A unique blog dedicated to covering the worlds of book publishing and the news media, revealing creative ideas, practical strategies, interesting stories, and provocative opinions. Along the way, discover savvy but entertaining insights on book marketing, public relations, branding, and advertising from a veteran of two decades in the industry of book publishing publicity and marketing.
Follow by Email
Monday, April 9, 2018
Interview with author Suzi Siegel
Tiny New York: The Smallest Things in the Biggest City
Siegel’s new book has received a lot of attention of late, with coverage in Fox5
TV, NY1- TV, New York Post, and TimeOut New York. It was #1 in its travel
category on Amazon: http://amzn.to/2iYTFoe.
1. What really inspired you to write your book, to force you
from taking an idea or experience and conveying it into a book?
1. The idea was small enough that I
knew I could actually write a book about it. (I had started and dropped so many
other book projects because the idea was so broadly defined, it got unwieldy
and I became overwhelmed and gave up).
2. The idea was so simple AND had
never been done before. That’s how you know you’re onto something good.
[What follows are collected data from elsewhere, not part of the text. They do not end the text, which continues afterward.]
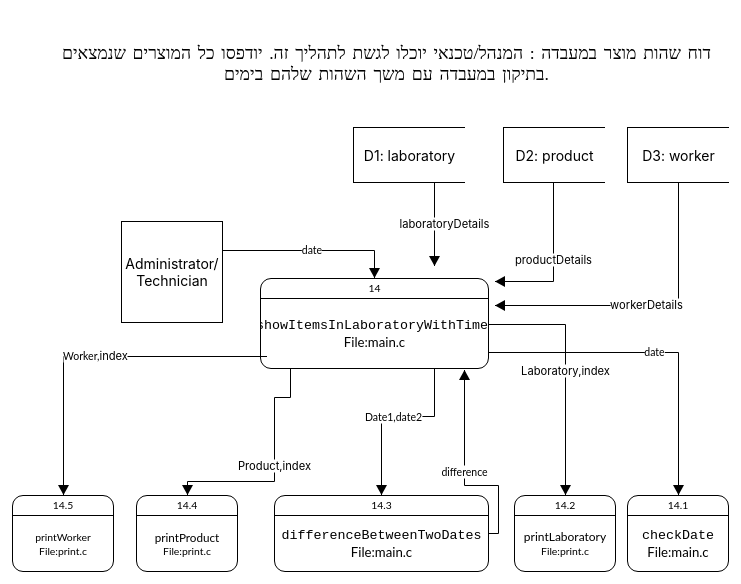
<!DOCTYPE html>
<html lang="en">
<head>
<meta charset="utf-8">
<title>Laboratory stay report: data flow diagram</title>
<style>
:root {
  --ink: #000;
  --paper: #fff;
  --sans: Inter, "Liberation Sans", sans-serif;
  --humanist: Lato, "Open Sans", sans-serif;
  --mono: "Liberation Mono", monospace;
}
* { box-sizing: border-box; margin: 0; }
body { background: var(--paper); overflow: hidden; }
.diagram {
  position: relative;
  width: 741px;
  height: 584px;
  overflow: hidden;
  background: var(--paper);
  color: var(--ink);
  font: 14px/17px var(--sans);
}
.intro {
  position: absolute;
  left: 62px;
  top: 43px;
  width: 649px;
  display: flex;
  flex-direction: column;
  align-items: center;
  font: 17.6px/21px "Liberation Serif", "Noto Serif", serif;
}
.intro span {
  display: block;
  white-space: nowrap;
  text-align: justify;
  text-align-last: justify;
}
.intro .first { width: 649px; }
.intro .second { width: 325px; }

.store, .entity, .process {
  position: absolute;
  left: var(--x);
  top: var(--y);
  width: var(--w);
  height: var(--h);
  border: 1px solid var(--ink);
  background: var(--paper);
  text-align: center;
  white-space: nowrap;
}
.store, .entity { display: flex; align-items: center; justify-content: center; }
.store { --y: 127px; --w: 102px; --h: 56px; border-right: 0; }
.store.wide { --w: 112px; }

.process {
  --y: 495px;
  --w: 102px;
  --h: 77px;
  display: flex;
  flex-direction: column;
  border-radius: 11px;
  overflow: hidden;
  font-family: var(--humanist);
}
.process header {
  flex: 0 0 19px;
  border-bottom: 1px solid var(--ink);
  font-size: 10.4px;
  line-height: 19px;
}
.process .body {
  flex: 1;
  display: flex;
  flex-direction: column;
  align-items: center;
  justify-content: center;
  font-size: 13.2px;
  line-height: 17px;
}
.process .small { font-size: 10.4px; line-height: 14px; }
.process .small b { font-weight: 400; font-size: var(--name, 10.4px); }
.process code { font: 13.33px/17px var(--mono); }
.process.main code { margin-left: -5px; }

.flows { position: absolute; left: 0; top: 0; }
.flows path { fill: none; stroke: var(--ink); stroke-width: 1; }
.flows marker path { fill: var(--ink); stroke: none; }

.label {
  position: absolute;
  left: var(--x);
  top: var(--y);
  transform: translate(-50%, -50%);
  background: var(--paper);
  font-size: 11.2px;
  line-height: 13px;
  white-space: nowrap;
}
.label.light, .label .light { font-family: var(--humanist); font-size: 10.5px; }
</style>
</head>
<body>
<main class="diagram">
  <p class="intro" lang="he" dir="ltr">
    <span class="first">דוח שהות מוצר במעבדה : המנהל/טכנאי יוכלו לגשת לתהליך זה. יודפסו כל המוצרים שנמצאים</span>
    <span class="second">בתיקון במעבדה עם משך השהות שלהם בימים.</span>
  </p>

  <div class="store wide" style="--x:353px">D1: laboratory</div>
  <div class="store" style="--x:503px">D2: product</div>
  <div class="store" style="--x:627px">D3: worker</div>

  <div class="entity" style="--x:121px;--y:221px;--w:102px;--h:102px">Administrator/<br>Technician</div>

  <section class="process main" style="--x:260px;--y:278px;--w:229px;--h:91px">
    <header>14</header>
    <div class="body"><code>showItemsInLaboratoryWithTime</code><span>File:main.c</span></div>
  </section>

  <section class="process" style="--x:12px">
    <header>14.5</header>
    <div class="body small"><b>printWorker</b><span>File:print.c</span></div>
  </section>
  <section class="process" style="--x:136px;--name:11.7px">
    <header>14.4</header>
    <div class="body small"><b>printProduct</b><span>File:print.c</span></div>
  </section>
  <section class="process" style="--x:274px;--w:215px">
    <header>14.3</header>
    <div class="body"><code>differenceBetweenTwoDates</code><span>File:main.c</span></div>
  </section>
  <section class="process" style="--x:514px;--name:12px">
    <header>14.2</header>
    <div class="body small"><b>printLaboratory</b><span>File:print.c</span></div>
  </section>
  <section class="process" style="--x:627px">
    <header>14.1</header>
    <div class="body"><code>checkDate</code><span>File:main.c</span></div>
  </section>

  <svg class="flows" width="741" height="584" viewBox="0 0 741 584" aria-hidden="true">
    <defs>
      <marker id="arrow" markerUnits="userSpaceOnUse" markerWidth="11" markerHeight="12" refX="10" refY="6" orient="auto">
        <path d="M0 0.5L10 6L0 11.5Z"/>
      </marker>
    </defs>
    <g marker-end="url(#arrow)">
      <path marker-end="url(#arrow)" d="M434.5 183V266"/>
      <path marker-end="url(#arrow)" d="M553.5 183V281.5H495"/>
      <path marker-end="url(#arrow)" d="M678.5 183V305.5H495"/>
      <path marker-end="url(#arrow)" d="M223 250.5H374.5V278"/>
      <path marker-end="url(#arrow)" d="M267 356.5H63.5V495"/>
      <path marker-end="url(#arrow)" d="M290.5 369V397.5H274.5V481.5H187.5V495"/>
      <path marker-end="url(#arrow)" d="M434.5 369V416.5H381.5V495"/>
      <path marker-end="url(#arrow)" d="M489 533.5H498.5V485.5H464.5V370"/>
      <path marker-end="url(#arrow)" d="M489 324.5H565.5V495"/>
      <path marker-end="url(#arrow)" d="M489 352.5H678.5V495"/>
    </g>
  </svg>

  <span class="label" style="--x:444.5px;--y:224px">laboratoryDetails</span>
  <span class="label" style="--x:553.5px;--y:260px">productDetails</span>
  <span class="label" style="--x:646.5px;--y:305px">workerDetails</span>
  <span class="label light" style="--x:312px;--y:250px">date</span>
  <span class="label" style="--x:95.5px;--y:356px"><span class="light">Worker,</span>index</span>
  <span class="label light" style="--x:654.5px;--y:352px">date</span>
  <span class="label" style="--x:565.5px;--y:371px">Laboratory,index</span>
  <span class="label light" style="--x:393.5px;--y:417px">Date1,date2</span>
  <span class="label" style="--x:274.5px;--y:466px">Product,index</span>
  <span class="label light" style="--x:464.5px;--y:472px">difference</span>
</main>
</body>
</html>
I had
never had an idea that actually checked both those boxes before.
2. What is it about and whom do you believe is your targeted
Tiny New York is
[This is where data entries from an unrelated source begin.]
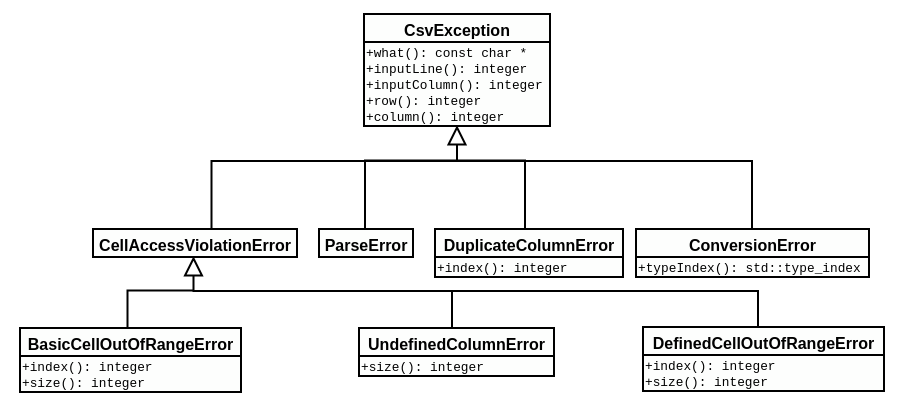
<!DOCTYPE html>
<html lang="en">
<head>
<meta charset="utf-8">
<title>CsvException class hierarchy</title>
<style>
:root { --paper: #fff; --node: #fdfefd; --ink: #000; }
* { box-sizing: border-box; margin: 0; padding: 0; }
body { width: 904px; height: 404px; overflow: hidden; background: var(--paper); color: var(--ink); }
.diagram { position: relative; width: 904px; height: 404px; overflow: hidden; }
.connectors { position: absolute; inset: 0; fill: none; stroke: var(--ink); stroke-width: 2; }
.connectors .arrowhead { fill: var(--paper); }
.class-node { position: absolute; border: 2px solid var(--ink); background: var(--node); }
.class-node h2 { padding-top: 5px; font: bold 16px/21px "Liberation Sans", Arial, sans-serif; text-align: center; white-space: nowrap; }
.members { margin-bottom: -1px; padding: 3px 0 0 1px; border-top: 2px solid var(--ink); list-style: none; font: 12.8px/16px "Liberation Mono", monospace; white-space: nowrap; }
.members li { height: 16px; }
#csv-exception { left: 363px; top: 13px; width: 188px; }
#cell-access-violation { left: 92px; top: 228px; width: 206px; }
#parse-error { left: 318px; top: 228px; width: 96px; }
#duplicate-column { left: 434px; top: 228px; width: 190px; }
#conversion-error { left: 635px; top: 228px; width: 235px; }
#basic-cell-range { left: 19px; top: 327px; width: 223px; }
#undefined-column { left: 358px; top: 327px; width: 197px; }
#defined-cell-range { left: 642px; top: 326px; width: 243px; }
</style>
</head>
<body>
<main class="diagram">
  <svg class="connectors" width="904" height="404" viewBox="0 0 904 404" aria-hidden="true">
    <defs><path id="inherits" d="M0 0L8.5 17H-8.5Z"/></defs>
    <path d="M457 144V161M211.5 229V161H752V229M365 229V160.5H525V229"/>
    <path d="M193.5 275V291H758V327M193.5 290.5H127.5V328M452 291V328"/>
    <use class="arrowhead" href="#inherits" x="457" y="127.5"/>
    <use class="arrowhead" href="#inherits" x="193.5" y="258.5"/>
  </svg>

  <section class="class-node" id="csv-exception">
    <h2>CsvException</h2>
    <ul class="members">
      <li>+what(): const char *</li>
      <li>+inputLine(): integer</li>
      <li>+inputColumn(): integer</li>
      <li>+row(): integer</li>
      <li>+column(): integer</li>
    </ul>
  </section>

  <section class="class-node" id="cell-access-violation">
    <h2>CellAccessViolationError</h2>
  </section>

  <section class="class-node" id="parse-error">
    <h2>ParseError</h2>
  </section>

  <section class="class-node" id="duplicate-column">
    <h2>DuplicateColumnError</h2>
    <ul class="members">
      <li>+index(): integer</li>
    </ul>
  </section>

  <section class="class-node" id="conversion-error">
    <h2>ConversionError</h2>
    <ul class="members">
      <li>+typeIndex(): std::type_index</li>
    </ul>
  </section>

  <section class="class-node" id="basic-cell-range">
    <h2>BasicCellOutOfRangeError</h2>
    <ul class="members">
      <li>+index(): integer</li>
      <li>+size(): integer</li>
    </ul>
  </section>

  <section class="class-node" id="undefined-column">
    <h2>UndefinedColumnError</h2>
    <ul class="members">
      <li>+size(): integer</li>
    </ul>
  </section>

  <section class="class-node" id="defined-cell-range">
    <h2>DefinedCellOutOfRangeError</h2>
    <ul class="members">
      <li>+index(): integer</li>
      <li>+size(): integer</li>
    </ul>
  </section>
</main>
</body>
</html>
about the smallest things in the biggest city.
standouts in the book include: A dinky basketball court in the Village
that has produced some of sport’s biggest legends; the smallest dinosaur in the
Museum of Natural History; Sully, the NYPD’s smallest bomb-sniffing police
dog; a privately owned island off the coast of the Bronx that is 1/3
square mile and the shortest NY Yankee who was told he was too little to make
it to the big leagues
I wrote it because
in such a giant city the littlest things can get overlooked – even though they
often tell the biggest stories.
The reader is someone who loves
cities – whether it’s exploring her own city or traveling to other cities or
both. The reader has a traveler’s adventurous spirit and seeks out the untold
stories and the undiscovered gems.
3. What do you hope will be the everlasting thoughts for
readers who finish your book? What should remain with them long after putting
If you think your life is not big
enough, that your bank account is not big enough, that your social media
following is not big enough, that you are not enough of a big deal, the people
in this book show that it isn’t size that matters. It’s the grit and
determination to do one thing and do it well, even if space is tight and
resources are limited.
4. What advice or words of wisdom do you have for fellow
Keep your idea small, if not tiny.
Having guardrails on your creative idea will make it eminently achievable,
unlike an idea that is too big to be contained in a book.
5. What trends in the book world do you see and where do you
think the book publishing industry is heading?
More photos, fewer words. Less jive
and jargon, more authenticity.
6. What great challenges did you have in writing your book?
No real challenges writing the book;
most of the challenges were with the publisher over the cover design. We ended
up with something that made both sides slightly grumpy as well as begrudgingly
satisfied, which they say is proof that a negotiation was fair to both parties.
7. If people can only buy one book this month, why should it
You will be so inspired by all these
New Yorkers, many of them immigrants, who are making the very most of the
little they have to work with. Each and every authentic person in this book
proves that big is overrated and Tiny, though often overlooked, is where real
inspiration can be found.
SIEGEL, who is little, grew up in a little apartment in the Bronx. She is a
former investigative reporter and travel writer. Thus, she is uniquely
qualified to write a book full of words about the tiny things in New York City
that might have otherwise gone unnoticed. Siegel has worked as a crime reporter
in Detroit, an assistant to Sean “Diddy” Combs, and a travel writer for Marie
Claire magazine. She earned her master’s degree from Harvard and has been to
Djibouti. Siegel lives in Jackson Heights, Queens, one of the city’s most
diverse neighborhoods, because it’s just like traveling even though it’s home.
Please see for more info: www.tinynewyork.com